If you’ve ever seen a book contract, you know that its language isn’t the most accessible for those of us without a law degree. Luckily, the Legally Speaking column of our newsletter answers questions about legal issues specific to writers and publishing in general in a clear, easy to understand way. This week, attorney Dina Di Maio lays down the law of indemnity clauses.
My book contract includes an indemnity clause. Can you explain what this is?
Of course. I will also discuss a warranty clause, because you will see both in your contract, and both clauses go hand in hand. Simply put, an indemnity clause means that if someone sues your publisher regarding a claim involving your book, your publisher can then go to you to be compensated for its losses.

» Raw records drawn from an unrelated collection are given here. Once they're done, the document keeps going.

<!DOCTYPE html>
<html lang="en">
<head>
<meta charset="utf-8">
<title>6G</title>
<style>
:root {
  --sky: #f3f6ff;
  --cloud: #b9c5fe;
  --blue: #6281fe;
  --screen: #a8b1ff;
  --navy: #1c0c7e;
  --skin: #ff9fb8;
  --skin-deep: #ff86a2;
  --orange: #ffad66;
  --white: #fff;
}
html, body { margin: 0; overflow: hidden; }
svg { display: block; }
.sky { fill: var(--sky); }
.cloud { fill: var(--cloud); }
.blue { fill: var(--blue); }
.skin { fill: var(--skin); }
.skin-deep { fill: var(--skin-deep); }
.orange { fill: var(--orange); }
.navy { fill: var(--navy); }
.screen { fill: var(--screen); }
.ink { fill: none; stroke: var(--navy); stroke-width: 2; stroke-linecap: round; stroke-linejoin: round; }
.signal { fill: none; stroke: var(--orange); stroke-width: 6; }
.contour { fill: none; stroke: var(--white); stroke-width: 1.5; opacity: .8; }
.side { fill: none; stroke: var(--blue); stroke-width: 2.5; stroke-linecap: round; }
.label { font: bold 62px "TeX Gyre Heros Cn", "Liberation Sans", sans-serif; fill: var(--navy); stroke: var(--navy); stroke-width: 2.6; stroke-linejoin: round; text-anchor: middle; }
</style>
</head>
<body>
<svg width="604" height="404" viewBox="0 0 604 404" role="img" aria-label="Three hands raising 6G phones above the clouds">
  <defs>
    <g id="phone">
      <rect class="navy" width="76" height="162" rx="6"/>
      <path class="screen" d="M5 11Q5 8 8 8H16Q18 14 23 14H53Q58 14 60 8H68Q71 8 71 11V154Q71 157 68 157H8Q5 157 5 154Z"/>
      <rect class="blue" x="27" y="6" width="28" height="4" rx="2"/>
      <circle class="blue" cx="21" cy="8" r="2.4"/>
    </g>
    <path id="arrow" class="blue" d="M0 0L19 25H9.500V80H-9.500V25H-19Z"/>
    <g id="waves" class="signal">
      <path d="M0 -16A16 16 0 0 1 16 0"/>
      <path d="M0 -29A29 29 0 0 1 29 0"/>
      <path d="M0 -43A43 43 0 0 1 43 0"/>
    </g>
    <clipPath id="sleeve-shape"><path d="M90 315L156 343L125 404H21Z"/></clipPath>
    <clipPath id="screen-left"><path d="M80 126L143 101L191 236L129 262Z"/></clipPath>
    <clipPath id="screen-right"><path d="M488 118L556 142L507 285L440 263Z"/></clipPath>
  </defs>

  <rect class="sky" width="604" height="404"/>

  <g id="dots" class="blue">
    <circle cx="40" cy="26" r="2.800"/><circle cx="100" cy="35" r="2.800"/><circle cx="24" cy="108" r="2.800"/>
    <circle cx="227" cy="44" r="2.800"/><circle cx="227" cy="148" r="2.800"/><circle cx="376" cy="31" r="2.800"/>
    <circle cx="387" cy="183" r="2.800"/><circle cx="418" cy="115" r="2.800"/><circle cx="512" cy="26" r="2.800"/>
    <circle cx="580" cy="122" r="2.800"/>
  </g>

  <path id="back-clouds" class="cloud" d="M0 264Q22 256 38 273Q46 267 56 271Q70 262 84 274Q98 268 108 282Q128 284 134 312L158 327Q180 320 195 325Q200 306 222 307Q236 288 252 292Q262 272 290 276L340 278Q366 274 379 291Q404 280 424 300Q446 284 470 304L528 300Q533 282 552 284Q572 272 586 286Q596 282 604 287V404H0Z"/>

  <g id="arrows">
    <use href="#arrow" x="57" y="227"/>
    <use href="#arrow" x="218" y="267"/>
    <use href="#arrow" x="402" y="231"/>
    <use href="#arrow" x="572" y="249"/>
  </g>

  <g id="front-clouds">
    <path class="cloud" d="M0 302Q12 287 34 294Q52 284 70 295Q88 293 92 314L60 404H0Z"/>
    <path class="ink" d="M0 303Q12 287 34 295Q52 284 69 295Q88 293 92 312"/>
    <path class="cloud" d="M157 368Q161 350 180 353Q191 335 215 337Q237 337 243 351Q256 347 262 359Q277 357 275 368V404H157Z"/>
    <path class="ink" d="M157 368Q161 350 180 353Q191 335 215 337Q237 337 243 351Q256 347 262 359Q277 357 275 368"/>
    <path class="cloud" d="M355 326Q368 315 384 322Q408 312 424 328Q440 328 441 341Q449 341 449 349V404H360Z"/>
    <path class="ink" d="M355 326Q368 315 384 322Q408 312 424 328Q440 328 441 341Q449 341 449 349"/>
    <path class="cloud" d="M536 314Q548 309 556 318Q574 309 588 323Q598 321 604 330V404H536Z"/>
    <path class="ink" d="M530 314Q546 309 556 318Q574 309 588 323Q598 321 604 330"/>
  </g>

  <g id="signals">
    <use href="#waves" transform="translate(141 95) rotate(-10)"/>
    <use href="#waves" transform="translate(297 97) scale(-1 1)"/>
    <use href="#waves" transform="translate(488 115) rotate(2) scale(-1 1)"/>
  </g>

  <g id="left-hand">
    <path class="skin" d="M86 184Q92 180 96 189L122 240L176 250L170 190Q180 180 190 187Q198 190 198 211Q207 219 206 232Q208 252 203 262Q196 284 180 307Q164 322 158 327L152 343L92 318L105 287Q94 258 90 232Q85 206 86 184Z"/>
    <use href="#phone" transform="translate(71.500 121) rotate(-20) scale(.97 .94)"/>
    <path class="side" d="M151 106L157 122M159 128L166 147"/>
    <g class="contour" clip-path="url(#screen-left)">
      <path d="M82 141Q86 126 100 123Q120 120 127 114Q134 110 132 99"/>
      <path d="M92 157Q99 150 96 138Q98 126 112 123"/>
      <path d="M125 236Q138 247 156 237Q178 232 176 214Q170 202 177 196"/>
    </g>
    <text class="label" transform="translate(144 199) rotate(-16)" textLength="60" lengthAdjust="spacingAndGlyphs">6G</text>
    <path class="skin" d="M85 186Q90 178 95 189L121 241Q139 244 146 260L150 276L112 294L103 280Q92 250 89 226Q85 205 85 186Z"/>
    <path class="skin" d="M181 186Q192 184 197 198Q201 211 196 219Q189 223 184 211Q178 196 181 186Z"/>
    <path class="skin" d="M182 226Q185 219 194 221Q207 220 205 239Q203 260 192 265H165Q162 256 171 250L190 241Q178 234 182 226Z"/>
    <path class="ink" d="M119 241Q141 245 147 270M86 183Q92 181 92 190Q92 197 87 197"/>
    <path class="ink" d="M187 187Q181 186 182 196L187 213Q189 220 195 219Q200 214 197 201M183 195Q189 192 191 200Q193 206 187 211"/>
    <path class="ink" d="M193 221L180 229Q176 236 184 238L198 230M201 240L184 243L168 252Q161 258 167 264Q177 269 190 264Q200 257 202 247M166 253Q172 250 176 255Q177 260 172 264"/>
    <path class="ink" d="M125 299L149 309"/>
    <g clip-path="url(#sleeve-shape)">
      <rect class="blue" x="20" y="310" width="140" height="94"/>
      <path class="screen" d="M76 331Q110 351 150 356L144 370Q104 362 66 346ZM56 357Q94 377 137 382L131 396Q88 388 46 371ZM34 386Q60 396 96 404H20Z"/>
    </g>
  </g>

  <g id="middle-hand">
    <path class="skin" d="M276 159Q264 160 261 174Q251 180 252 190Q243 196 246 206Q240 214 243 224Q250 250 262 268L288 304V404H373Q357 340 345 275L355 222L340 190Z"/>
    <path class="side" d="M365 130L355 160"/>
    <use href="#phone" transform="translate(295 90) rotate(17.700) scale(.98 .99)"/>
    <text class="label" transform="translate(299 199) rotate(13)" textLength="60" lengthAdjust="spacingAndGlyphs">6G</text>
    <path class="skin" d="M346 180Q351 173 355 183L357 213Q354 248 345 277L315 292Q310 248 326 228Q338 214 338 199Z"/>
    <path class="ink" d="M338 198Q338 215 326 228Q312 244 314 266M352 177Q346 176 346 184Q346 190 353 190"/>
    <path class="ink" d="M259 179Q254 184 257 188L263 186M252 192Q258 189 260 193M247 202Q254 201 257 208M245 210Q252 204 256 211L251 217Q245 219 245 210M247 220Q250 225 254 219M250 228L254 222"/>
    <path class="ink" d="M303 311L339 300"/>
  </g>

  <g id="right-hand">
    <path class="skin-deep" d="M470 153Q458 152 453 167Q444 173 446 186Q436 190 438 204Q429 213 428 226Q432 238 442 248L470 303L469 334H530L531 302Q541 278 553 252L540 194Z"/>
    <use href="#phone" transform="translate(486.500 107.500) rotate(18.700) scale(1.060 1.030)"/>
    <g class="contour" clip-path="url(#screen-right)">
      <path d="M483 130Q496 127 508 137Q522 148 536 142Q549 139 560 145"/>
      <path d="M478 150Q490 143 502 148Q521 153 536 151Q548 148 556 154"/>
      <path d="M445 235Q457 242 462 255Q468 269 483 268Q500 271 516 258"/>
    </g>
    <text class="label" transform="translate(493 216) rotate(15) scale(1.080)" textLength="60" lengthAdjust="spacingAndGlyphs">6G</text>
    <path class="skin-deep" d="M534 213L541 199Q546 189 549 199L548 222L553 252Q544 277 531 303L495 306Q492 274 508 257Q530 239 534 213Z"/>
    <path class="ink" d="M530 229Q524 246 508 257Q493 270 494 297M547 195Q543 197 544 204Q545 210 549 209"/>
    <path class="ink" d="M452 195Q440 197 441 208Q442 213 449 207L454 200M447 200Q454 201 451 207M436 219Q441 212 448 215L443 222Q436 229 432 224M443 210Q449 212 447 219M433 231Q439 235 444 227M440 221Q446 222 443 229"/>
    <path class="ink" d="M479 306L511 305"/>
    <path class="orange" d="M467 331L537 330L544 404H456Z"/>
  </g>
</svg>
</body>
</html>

In law, this is called indemnification. The other clause, a warranty clause, is just what it sounds like: where you warrant, or guarantee something, such as that you haven’t plagiarized or previously published the work. This clause can include things like warranting that there is no copyright violation, no defamation (libel), and/or no invasion of privacy. This clause often includes the violation of “any other rights of any party.” If you see this latter language, it is too broad. Defamation and invasion of privacy laws are state laws, so this would mean that you are guaranteeing that you haven’t violated these laws in any state. Throw in the internet, and you are then charting into murky international law waters as well.
The bottom line is that you don’t want your warranty clause to be that broad. Publishers, of course, want these to be broad so they are the least financially accountable for any claims or actions that may arise from your work, so they most likely won’t delete them. As the writer, what you want to do is make sure these clauses are, what we call in law, limited in scope. You want language in the warranty clause to include the phrase “to the best of the writer’s knowledge” when discussing libel and invasion of privacy. For example, “Writer warrants to the best of writer’s knowledge that Work does not violate any right of privacy.”
Ideally, you want your indemnity clause to indemnify the publisher only for “a final judgment for actual damages for a breach of the warranties” that you warrant in your warranty clause. Some contracts include language for “all/any claims or actions” that arise from your work, but you want the more specific language in the preceding sentence because you don’t want to be liable for any frivolous claims.
Some of these clauses in book contracts include that the publisher can withhold royalties if a suit is filed regarding your work. By industry standards, withholding royalties for this reason is not acceptable, but if you do have such language in your contract, make sure the contract states that the amount must be reasonable, or negotiate a percentage to be stipulated in the contract.
In your warranty clause, you also want to include that if your publisher adds anything to your work, illustrations, charts, text, etc., that you have no liability for those additions.
Keep in mind that large publishers have insurance and may be able to cover you at no cost, but make sure it is in your best interest to do so. Get information about the publisher’s insurance, such as if you would have to pay part of the deductible. If you are insured under your publisher’s insurance, make sure that is stated in your contract as well. If you do have to pay a deductible, make sure it is reasonable. If you write high-risk works, you may want to consider buying your own insurance.
It is good practice to talk to your publisher if your work is something that you think may raise legal questions, such as a celebrity tell-all, a memoir, or a fictionalized memoir. Your publisher may have a legal department that could review your work. If you suspect any legal issues with your book, it is best to see an attorney with knowledge in this area to assess your particular situation.
Dina M. Di Maio is an attorney licensed in New York and Tennessee. She holds an MFA in creative writing from NYU and has written for Glamour, Family Circle, Time Out New York, Vault.com and more. She worked in the legal department of the Authors Guild and is currently a member. She loves dining out in NYC and has a food blog, Hunting for the Very Best.
Right now, Dina is reading a good foodie book, A Year in the Village of Eternity by Tracey Lawson.
*This is for informational use only. For legal advice on your specific situation, please see an attorney.